You know you’re in for an entertaining read when the first sentence of an article is:
We are witnessing the rise of an arrogant secularist rhetoric founded on belief in the supremacy of reason and absolute faith in science and progress, dogmas which arouse ridicule in serious academic and intellectual circles nowadays.
Fun or what? Beware of logical explosions in the following paragraphs:
“Reason” itself, whose praises they sing night and day, is a perpetually changing mixture of many overlapping elements. It is neither abstract, nor intentional and does not confront the rich, labyrinthine human world as its other. It is quintessentially imbedded therein, in its emotions, languages, historical experiences, religious traditions and cultural heritage. There is no such thing as an ahistoric reason.
I don’t think this makes any sense. Maybe it’s been ghost-written by the Pope.
This means that we do not have one but many rationalities, the Christian European, the Islamic, the Chinese, the Indian to name a few, each stamped by the specific conditions of its evolution, and in turn incorporating a multitude of sub-rationalities. Neither do these traditions of rationality exist isolated from each other. They have much in common, the product of the interactive and communicative activity of cultures.
Aristotle’s logos, Descartes’ intellect and Kant’s transcendental reason, are illusions, which no self-respecting thinker can afford to defend in the 21st century. The truth is that today’s self- proclaimed guardians of enlightenment and rationality are offshoots of the intellectual poverty of eighteenth century positivism and scienticism, who disfigure philosophy and thought, history and reality.

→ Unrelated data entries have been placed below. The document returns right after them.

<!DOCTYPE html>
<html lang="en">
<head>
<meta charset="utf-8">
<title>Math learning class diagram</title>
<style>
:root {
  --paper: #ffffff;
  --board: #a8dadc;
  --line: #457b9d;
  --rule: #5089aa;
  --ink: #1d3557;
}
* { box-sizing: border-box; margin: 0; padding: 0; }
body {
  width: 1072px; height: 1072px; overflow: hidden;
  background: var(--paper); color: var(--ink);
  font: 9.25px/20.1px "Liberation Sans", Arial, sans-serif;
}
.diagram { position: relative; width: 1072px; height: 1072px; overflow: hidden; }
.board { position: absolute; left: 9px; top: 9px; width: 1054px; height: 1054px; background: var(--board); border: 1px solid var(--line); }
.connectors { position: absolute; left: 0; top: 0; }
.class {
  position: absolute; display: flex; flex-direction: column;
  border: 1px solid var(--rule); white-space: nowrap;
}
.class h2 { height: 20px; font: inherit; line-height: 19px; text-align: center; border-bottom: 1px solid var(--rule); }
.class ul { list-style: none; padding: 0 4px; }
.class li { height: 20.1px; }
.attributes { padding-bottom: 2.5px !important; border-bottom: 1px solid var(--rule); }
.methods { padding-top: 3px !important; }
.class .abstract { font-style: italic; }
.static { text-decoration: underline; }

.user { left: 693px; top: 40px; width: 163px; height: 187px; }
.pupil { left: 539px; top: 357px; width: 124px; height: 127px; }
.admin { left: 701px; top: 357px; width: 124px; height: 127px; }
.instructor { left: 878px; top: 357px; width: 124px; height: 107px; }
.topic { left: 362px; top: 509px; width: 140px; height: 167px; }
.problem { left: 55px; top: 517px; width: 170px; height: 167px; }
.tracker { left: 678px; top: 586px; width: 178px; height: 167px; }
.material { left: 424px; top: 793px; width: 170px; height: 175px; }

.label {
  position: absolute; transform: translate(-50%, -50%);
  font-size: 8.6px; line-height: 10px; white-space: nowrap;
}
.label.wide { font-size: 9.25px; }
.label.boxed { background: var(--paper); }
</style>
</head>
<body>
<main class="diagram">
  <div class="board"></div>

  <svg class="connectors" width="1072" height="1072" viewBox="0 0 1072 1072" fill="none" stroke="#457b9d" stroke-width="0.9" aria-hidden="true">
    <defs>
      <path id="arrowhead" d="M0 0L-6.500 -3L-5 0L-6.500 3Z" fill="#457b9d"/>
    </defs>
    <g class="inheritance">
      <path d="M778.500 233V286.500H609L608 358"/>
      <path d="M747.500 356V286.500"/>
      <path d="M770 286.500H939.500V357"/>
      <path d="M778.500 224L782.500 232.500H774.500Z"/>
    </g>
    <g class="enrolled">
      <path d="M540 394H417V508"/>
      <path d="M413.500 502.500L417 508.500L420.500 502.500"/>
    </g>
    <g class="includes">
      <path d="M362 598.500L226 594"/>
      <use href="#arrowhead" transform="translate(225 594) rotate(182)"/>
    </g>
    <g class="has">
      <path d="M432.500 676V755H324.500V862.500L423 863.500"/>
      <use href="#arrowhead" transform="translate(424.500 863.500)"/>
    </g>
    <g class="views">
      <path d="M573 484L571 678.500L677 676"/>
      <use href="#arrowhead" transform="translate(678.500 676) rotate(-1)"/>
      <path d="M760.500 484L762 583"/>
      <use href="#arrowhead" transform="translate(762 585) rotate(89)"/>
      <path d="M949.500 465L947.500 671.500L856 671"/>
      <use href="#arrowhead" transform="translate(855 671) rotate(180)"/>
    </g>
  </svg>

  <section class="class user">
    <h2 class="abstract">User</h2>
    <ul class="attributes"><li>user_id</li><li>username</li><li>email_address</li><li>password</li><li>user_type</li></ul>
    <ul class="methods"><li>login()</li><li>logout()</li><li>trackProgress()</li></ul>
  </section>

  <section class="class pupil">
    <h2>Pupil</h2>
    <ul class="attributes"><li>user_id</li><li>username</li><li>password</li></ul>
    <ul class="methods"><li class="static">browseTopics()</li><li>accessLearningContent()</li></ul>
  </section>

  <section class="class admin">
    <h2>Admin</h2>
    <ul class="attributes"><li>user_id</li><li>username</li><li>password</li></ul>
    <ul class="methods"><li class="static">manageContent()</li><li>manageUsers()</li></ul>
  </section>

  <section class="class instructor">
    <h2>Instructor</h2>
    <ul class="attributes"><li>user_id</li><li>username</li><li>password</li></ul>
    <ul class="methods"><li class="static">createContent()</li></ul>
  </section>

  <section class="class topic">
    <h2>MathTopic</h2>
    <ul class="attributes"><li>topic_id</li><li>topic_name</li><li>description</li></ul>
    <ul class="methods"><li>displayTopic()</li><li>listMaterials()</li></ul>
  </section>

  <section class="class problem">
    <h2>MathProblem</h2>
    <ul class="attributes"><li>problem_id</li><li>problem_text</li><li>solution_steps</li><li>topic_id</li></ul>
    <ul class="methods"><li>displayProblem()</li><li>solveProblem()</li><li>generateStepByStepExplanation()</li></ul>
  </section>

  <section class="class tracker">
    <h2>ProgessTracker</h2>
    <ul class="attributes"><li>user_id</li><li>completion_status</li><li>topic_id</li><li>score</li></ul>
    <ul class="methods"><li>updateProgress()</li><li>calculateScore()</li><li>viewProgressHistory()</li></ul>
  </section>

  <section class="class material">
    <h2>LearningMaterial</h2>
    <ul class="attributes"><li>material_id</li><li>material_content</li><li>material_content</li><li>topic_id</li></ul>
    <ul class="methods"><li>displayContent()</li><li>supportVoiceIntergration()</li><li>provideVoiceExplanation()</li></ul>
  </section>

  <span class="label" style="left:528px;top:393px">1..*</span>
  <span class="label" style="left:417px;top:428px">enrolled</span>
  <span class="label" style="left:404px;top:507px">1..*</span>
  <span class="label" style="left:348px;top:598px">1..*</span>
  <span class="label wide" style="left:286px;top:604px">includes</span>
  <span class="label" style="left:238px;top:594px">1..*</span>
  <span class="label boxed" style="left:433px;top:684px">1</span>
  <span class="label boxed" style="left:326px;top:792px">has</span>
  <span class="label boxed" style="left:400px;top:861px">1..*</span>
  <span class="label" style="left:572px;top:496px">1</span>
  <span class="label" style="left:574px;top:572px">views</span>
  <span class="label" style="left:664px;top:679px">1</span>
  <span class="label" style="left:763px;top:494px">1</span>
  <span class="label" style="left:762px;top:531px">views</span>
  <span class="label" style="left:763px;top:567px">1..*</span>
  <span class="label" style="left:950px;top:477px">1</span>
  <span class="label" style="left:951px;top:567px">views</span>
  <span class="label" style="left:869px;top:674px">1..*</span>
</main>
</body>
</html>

They are the victims of what may be referred to as a sick secularist consciousness.
There are people who really say this stuff to each other, you know. I like the argument of redefining a word out of all meaning as an attempt to claim something doesn’t exist.
This feels unfinished. Something’s missing…what could it be…

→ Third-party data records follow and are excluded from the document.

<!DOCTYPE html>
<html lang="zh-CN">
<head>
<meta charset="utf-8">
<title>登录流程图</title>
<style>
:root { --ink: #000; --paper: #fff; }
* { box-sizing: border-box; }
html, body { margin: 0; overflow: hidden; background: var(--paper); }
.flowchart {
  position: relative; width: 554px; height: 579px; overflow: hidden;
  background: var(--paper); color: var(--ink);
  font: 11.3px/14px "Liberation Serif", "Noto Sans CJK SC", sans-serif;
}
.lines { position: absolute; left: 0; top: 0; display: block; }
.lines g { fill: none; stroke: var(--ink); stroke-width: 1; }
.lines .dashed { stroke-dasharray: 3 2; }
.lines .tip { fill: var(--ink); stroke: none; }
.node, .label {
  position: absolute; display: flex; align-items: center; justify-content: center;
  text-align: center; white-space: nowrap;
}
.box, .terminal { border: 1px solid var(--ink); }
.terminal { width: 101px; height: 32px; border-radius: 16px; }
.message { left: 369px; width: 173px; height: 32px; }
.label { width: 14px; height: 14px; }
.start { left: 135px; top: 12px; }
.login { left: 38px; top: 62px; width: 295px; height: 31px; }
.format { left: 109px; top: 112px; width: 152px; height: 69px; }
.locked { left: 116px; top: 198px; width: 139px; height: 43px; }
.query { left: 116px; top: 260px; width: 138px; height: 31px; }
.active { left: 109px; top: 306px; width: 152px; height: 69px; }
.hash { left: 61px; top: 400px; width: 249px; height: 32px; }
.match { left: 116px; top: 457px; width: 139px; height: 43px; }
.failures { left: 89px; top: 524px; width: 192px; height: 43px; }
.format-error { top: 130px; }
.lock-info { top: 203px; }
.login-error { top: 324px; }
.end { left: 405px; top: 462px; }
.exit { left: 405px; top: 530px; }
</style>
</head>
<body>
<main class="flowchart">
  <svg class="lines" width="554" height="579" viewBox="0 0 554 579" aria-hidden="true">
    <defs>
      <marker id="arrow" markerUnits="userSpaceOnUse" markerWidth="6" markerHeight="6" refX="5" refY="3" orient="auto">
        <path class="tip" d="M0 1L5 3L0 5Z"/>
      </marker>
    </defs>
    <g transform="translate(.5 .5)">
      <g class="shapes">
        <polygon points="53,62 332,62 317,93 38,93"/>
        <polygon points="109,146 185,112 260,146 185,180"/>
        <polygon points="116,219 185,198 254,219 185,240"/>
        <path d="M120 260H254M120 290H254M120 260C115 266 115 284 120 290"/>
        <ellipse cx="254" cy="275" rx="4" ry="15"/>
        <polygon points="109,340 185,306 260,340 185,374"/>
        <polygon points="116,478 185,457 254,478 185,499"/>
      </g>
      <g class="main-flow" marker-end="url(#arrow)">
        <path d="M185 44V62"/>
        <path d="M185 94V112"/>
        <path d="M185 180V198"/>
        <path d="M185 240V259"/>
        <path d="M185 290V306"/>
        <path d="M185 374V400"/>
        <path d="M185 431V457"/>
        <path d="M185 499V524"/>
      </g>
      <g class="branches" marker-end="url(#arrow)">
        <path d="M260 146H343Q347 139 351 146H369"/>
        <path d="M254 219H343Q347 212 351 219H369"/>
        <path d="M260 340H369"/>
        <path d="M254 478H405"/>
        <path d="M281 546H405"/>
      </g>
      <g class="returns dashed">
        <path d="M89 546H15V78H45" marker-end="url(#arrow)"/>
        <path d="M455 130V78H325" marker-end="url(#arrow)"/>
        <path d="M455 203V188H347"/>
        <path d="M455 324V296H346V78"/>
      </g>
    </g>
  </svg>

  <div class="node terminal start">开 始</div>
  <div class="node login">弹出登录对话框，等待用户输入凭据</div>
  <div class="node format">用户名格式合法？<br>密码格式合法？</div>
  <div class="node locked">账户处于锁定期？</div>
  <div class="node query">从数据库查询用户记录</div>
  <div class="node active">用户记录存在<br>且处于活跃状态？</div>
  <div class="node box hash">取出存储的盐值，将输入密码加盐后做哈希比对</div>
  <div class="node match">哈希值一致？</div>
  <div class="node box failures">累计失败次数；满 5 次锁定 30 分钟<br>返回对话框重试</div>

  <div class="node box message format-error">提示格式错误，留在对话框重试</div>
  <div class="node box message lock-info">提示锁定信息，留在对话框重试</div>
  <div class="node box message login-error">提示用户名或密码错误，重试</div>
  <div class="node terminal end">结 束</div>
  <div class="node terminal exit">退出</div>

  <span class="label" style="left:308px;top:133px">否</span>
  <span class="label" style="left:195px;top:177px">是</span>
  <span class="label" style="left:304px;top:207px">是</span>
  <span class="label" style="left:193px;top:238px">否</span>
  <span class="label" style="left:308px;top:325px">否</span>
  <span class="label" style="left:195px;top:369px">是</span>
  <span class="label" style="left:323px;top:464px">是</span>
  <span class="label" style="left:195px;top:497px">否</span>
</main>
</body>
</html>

Secularist dogmatism is no less dangerous than its religious sibling. Secularism itself can be, and indeed has been in many historical instances, highly destructive. We should remember that Europe’s modern history is scarred with the brutality of secular totalitarianism. Neither the Jacobites, fascists, Nazis or Stalinists were priests or theologians. They were fanatical secularists who worshipped in reason’s grand temple and sacrificed hundreds of thousands for the god of progress, fervently vowing to create a new man and a new world on the ruins of the old.
Ah yes, there we go 🙂 No article of this nature is complete without mentioning Stalin at least once. Normally, though, the argument sounds at least vaguely plausible, even if it turns out to be a bit silly. Stalin, as far as I know, wasn’t acting as a result of non-belief in god, he was just your average dictator with access to 20th century technology. He was only using ‘reason’ in the same way that some Muslim fundamentalists ‘reasonably’ think that blowing themselves up guarantees them access to paradise. The problem is in the initial assumptions, which we can attack though logic and reason!

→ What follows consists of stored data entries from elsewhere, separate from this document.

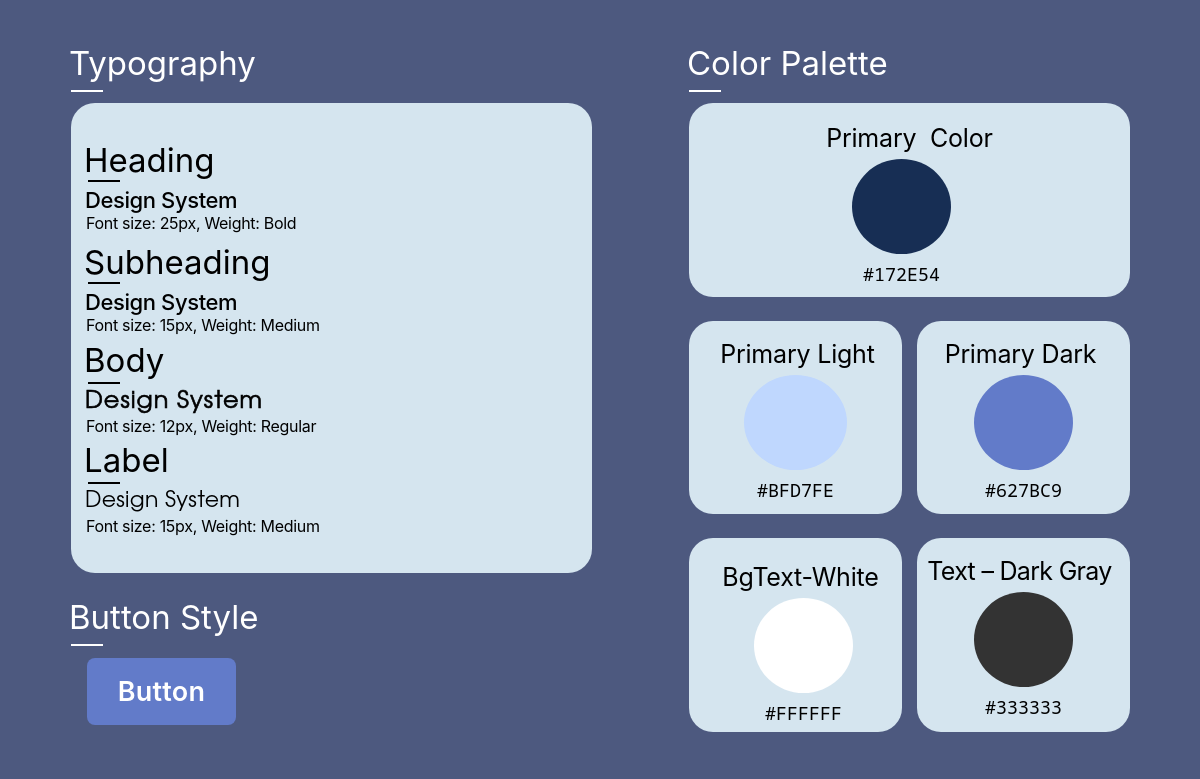
<!DOCTYPE html>
<html lang="en">
<head>
<meta charset="utf-8">
<title>Design System Style Guide</title>
<style>
:root {
  --page: #4d597f;
  --panel: #d5e5ef;
  --ink: #000000;
  --white: #ffffff;
  --primary: #172e54;
  --primary-light: #bfd7fe;
  --primary-dark: #627bc9;
  --dark-gray: #333333;
  --sans: Inter, "Open Sans", sans-serif;
  --geometric: "TeX Gyre Adventor", Inter, sans-serif;
  --mono: "Noto Sans Mono", monospace;
}
* { box-sizing: border-box; margin: 0; padding: 0; }
html, body { width: 1200px; height: 779px; overflow: hidden; }
body { background: var(--page); color: var(--ink); font-family: var(--sans); }

.style-guide {
  display: grid;
  grid-template-columns: 521px 441px;
  column-gap: 97px;
  width: 1200px;
  height: 779px;
  padding: 43px 70px 0 71px;
}
h2, h3 { font-size: 33px; font-weight: 400; line-height: 40px; white-space: nowrap; }
h2 { margin-left: -2px; color: var(--white); }
.rule { width: 32px; height: 2px; background: var(--ink); }
.section-title .rule { margin-top: 7px; background: var(--white); }

.type-panel {
  height: 470px;
  margin-top: 11px;
  padding: 37px 15px 0;
  border-radius: 24px;
  background: var(--panel);
}
.type-style h3 { margin-left: -2px; }
.type-style .rule { margin-left: 2px; }
.sample {
  margin: 4px 0 -1px -1px;
  font-size: 22px;
  font-weight: 500;
  line-height: 28px;
  letter-spacing: -0.4px;
  white-space: nowrap;
}
.spec { font-size: 16px; line-height: 20px; letter-spacing: -0.3px; white-space: nowrap; }
.subheading { margin-top: 9px; }
.body { margin-top: 5px; }
.label { margin-top: 4px; }
.body h3, .label h3 { margin-bottom: 2px; }
.body .sample, .label .sample { margin-bottom: 0; font-family: var(--geometric); font-weight: 400; }
.body .sample { font-size: 24px; letter-spacing: 1px; -webkit-text-stroke: 0.6px var(--ink); }
.label .sample { margin-top: 3px; margin-bottom: 1px; letter-spacing: 0.3px; }

.button-section { margin-top: 24px; }
.button {
  display: flex;
  align-items: center;
  justify-content: center;
  width: 149px;
  height: 67px;
  margin: 12px 0 0 16px;
  border-radius: 8px;
  background: var(--primary-dark);
  color: var(--white);
  font-size: 27px;
  font-weight: 600;
  letter-spacing: 0.3px;
  text-decoration: none;
}

.palette {
  display: grid;
  grid-template-columns: 213px 213px;
  grid-template-rows: repeat(3, 193.5px);
  gap: 24px 15px;
  margin-top: 11px;
}
.color-card {
  display: flex;
  flex-direction: column;
  align-items: center;
  padding-top: 17px;
  border-radius: 24px;
  background: var(--panel);
}
.color-card h3 {
  font-size: 25px;
  line-height: 32px;
  letter-spacing: -0.2px;
  white-space: pre;
  position: relative;
  left: var(--name-shift, 0);
}
.swatch {
  position: relative;
  left: var(--swatch-shift, 0);
  width: 99px;
  height: 95px;
  margin-top: 5px;
  border-radius: 50%;
  background: var(--swatch);
}
.hex {
  position: relative;
  left: var(--swatch-shift, 0);
  margin-top: 8px;
  font-family: var(--mono);
  font-size: 18.3px;
  font-weight: 500;
  line-height: 24px;
}
.primary { grid-column: 1 / 3; padding-top: 19px; --swatch: var(--primary); --swatch-shift: -8px; }
.primary-light { --swatch: var(--primary-light); --name-shift: 2px; }
.primary-light .swatch { width: 103px; }
.primary-dark { --swatch: var(--primary-dark); --name-shift: -3px; }
.text-white { padding-top: 23px; --swatch: var(--white); --name-shift: 5px; --swatch-shift: 8px; }
.text-gray { --swatch: var(--dark-gray); --name-shift: -4px; }
.text-gray h3 { letter-spacing: -0.7px; }
</style>
</head>
<body>
<main class="style-guide">
  <div class="type-column">
    <section>
      <header class="section-title"><h2>Typography</h2><div class="rule"></div></header>
      <div class="type-panel">
        <article class="type-style heading">
          <h3>Heading</h3><div class="rule"></div>
          <p class="sample">Design System</p>
          <p class="spec">Font size: 25px, Weight: Bold</p>
        </article>
        <article class="type-style subheading">
          <h3>Subheading</h3><div class="rule"></div>
          <p class="sample">Design System</p>
          <p class="spec">Font size: 15px, Weight: Medium</p>
        </article>
        <article class="type-style body">
          <h3>Body</h3><div class="rule"></div>
          <p class="sample">Design System</p>
          <p class="spec">Font size: 12px, Weight: Regular</p>
        </article>
        <article class="type-style label">
          <h3>Label</h3><div class="rule"></div>
          <p class="sample">Design System</p>
          <p class="spec">Font size: 15px, Weight: Medium</p>
        </article>
      </div>
    </section>
    <section class="button-section">
      <header class="section-title"><h2>Button Style</h2><div class="rule"></div></header>
      <a class="button" href="#">Button</a>
    </section>
  </div>

  <section class="color-column">
    <header class="section-title"><h2>Color Palette</h2><div class="rule"></div></header>
    <div class="palette">
      <article class="color-card primary">
        <h3>Primary  Color</h3><div class="swatch"></div><p class="hex">#172E54</p>
      </article>
      <article class="color-card primary-light">
        <h3>Primary Light</h3><div class="swatch"></div><p class="hex">#BFD7FE</p>
      </article>
      <article class="color-card primary-dark">
        <h3>Primary Dark</h3><div class="swatch"></div><p class="hex">#627BC9</p>
      </article>
      <article class="color-card text-white">
        <h3>BgText-White</h3><div class="swatch"></div><p class="hex">#FFFFFF</p>
      </article>
      <article class="color-card text-gray">
        <h3>Text – Dark Gray</h3><div class="swatch"></div><p class="hex">#333333</p>
      </article>
    </div>
  </section>
</main>
</body>
</html>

Nobody’s saying that religion is the only reason for hate and violence, just that it’s a major one. Simultaneously accusing ‘secularists’ of attacking straw-men while saying things like “[c]ommunication, they insist, is only possible within uniformity.” is a little ironic, too.
All these words. Why are people so scared of having to back up their ideas? If you want to believe in a fairy in the sky, go right ahead, just don’t tell other people they have to think the same thing. If you want to do something that affects other people, you need back it up with evidence and a logical argument – some people call this ‘reason’, but you can call it rumplebumpkins if you like, it doesn’t change what it is. What’s wrong with that?
Don’t bother reading the whole thing, it’s just depressing.